● Task inputs:
================

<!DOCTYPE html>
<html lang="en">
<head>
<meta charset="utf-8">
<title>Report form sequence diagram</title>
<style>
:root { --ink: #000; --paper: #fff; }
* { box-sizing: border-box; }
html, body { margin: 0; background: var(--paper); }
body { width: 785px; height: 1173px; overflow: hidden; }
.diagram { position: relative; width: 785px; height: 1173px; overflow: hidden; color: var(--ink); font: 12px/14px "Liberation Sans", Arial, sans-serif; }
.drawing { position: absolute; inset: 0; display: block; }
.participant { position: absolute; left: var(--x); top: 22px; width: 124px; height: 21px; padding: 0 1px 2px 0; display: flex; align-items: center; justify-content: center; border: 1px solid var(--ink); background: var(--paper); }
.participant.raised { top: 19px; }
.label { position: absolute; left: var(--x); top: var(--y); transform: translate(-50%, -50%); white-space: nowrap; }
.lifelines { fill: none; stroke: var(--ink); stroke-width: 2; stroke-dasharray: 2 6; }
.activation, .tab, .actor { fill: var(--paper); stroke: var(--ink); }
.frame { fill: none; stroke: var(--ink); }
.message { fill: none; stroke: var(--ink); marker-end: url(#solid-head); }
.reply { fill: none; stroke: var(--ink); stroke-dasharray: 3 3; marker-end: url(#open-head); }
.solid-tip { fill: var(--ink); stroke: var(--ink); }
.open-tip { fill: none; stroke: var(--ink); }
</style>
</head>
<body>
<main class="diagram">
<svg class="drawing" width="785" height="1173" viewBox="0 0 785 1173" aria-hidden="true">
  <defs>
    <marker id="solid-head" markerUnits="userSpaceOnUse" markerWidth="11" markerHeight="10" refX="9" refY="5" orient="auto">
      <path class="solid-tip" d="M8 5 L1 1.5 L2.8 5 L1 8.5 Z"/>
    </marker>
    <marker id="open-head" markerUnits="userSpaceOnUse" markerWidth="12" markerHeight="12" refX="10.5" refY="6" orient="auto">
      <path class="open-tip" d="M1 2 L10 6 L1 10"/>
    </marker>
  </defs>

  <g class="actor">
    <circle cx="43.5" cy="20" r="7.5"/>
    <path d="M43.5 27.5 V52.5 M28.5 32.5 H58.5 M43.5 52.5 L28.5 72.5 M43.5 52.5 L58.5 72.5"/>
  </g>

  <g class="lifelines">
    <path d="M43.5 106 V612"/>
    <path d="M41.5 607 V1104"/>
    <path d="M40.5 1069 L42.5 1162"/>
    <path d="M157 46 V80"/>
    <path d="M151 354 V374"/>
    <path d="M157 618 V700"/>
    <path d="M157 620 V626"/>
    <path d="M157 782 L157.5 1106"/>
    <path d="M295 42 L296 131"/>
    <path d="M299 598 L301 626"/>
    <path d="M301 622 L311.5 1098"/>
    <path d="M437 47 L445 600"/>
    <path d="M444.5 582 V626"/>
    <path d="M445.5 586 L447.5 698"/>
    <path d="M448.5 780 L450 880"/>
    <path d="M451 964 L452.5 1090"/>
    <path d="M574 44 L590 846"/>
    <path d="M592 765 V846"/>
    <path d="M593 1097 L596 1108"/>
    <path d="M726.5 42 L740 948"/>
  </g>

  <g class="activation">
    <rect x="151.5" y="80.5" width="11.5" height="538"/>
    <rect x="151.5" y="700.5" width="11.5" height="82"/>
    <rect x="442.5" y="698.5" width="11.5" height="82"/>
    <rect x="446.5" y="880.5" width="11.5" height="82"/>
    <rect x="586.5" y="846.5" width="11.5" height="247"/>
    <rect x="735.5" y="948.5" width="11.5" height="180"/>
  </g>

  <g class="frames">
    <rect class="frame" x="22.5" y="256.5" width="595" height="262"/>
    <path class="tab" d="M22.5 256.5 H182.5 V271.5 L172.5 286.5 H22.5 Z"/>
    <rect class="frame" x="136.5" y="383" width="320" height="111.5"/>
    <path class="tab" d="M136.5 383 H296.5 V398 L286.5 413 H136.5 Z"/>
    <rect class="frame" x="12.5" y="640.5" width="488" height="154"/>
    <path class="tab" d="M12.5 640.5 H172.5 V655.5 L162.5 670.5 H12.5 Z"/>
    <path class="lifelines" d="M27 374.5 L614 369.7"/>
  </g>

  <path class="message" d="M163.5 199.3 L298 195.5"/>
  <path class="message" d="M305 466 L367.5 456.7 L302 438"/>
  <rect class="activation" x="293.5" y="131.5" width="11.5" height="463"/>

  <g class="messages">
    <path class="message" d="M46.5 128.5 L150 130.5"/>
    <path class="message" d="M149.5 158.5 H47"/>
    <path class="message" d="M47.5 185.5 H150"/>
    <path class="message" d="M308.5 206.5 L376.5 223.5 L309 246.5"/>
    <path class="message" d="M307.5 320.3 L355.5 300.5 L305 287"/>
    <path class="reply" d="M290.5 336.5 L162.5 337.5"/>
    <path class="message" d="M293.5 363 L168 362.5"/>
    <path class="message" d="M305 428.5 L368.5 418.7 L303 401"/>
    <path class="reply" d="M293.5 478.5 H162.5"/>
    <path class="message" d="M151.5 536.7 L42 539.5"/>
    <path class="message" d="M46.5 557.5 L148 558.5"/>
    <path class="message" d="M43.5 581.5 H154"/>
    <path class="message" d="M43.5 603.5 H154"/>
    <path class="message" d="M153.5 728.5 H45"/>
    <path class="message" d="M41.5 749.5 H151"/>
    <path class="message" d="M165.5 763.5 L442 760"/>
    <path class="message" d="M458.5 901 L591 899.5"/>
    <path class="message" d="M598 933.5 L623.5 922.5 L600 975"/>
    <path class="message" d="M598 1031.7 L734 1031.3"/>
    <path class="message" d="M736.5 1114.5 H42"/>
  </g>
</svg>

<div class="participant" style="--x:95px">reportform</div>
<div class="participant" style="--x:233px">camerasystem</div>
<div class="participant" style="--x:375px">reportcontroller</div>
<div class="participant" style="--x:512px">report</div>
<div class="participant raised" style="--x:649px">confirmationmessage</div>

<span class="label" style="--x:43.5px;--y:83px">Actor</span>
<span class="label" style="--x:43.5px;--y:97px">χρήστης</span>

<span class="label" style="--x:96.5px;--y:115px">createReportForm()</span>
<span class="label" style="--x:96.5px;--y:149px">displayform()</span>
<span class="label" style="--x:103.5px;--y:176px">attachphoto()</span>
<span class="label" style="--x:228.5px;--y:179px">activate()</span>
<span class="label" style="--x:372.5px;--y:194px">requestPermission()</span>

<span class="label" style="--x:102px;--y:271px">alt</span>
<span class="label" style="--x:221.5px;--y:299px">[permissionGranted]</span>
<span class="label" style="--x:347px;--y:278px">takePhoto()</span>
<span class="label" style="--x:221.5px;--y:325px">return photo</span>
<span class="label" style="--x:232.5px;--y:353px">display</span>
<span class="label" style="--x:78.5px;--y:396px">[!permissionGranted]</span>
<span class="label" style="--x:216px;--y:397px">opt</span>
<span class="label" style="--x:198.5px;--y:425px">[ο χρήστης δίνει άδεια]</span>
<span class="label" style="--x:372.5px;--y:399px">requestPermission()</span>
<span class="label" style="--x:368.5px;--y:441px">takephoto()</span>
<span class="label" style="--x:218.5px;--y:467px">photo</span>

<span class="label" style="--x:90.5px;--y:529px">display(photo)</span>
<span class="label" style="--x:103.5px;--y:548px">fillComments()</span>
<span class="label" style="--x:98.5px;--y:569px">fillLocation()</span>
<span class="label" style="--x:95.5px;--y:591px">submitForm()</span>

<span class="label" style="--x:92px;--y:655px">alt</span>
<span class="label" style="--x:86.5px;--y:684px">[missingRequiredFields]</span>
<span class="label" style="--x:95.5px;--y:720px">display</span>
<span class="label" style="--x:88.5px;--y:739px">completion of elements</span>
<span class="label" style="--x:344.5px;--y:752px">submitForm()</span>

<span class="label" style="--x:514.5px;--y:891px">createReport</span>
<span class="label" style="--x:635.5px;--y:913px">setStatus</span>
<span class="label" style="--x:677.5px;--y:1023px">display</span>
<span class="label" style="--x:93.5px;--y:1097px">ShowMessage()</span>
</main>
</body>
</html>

================

● Task goal: Filter the entries above down to the lines that contain the word "paper".

● Solved exercise:
:root { --ink: #000; --paper: #fff; }
html, body { margin: 0; background: var(--paper); }
.participant { position: absolute; left: var(--x); top: 22px; width: 124px; height: 21px; padding: 0 1px 2px 0; display: flex; align-items: center; justify-content: center; border: 1px solid var(--ink); background: var(--paper); }
.activation, .tab, .actor { fill: var(--paper); stroke: var(--ink); }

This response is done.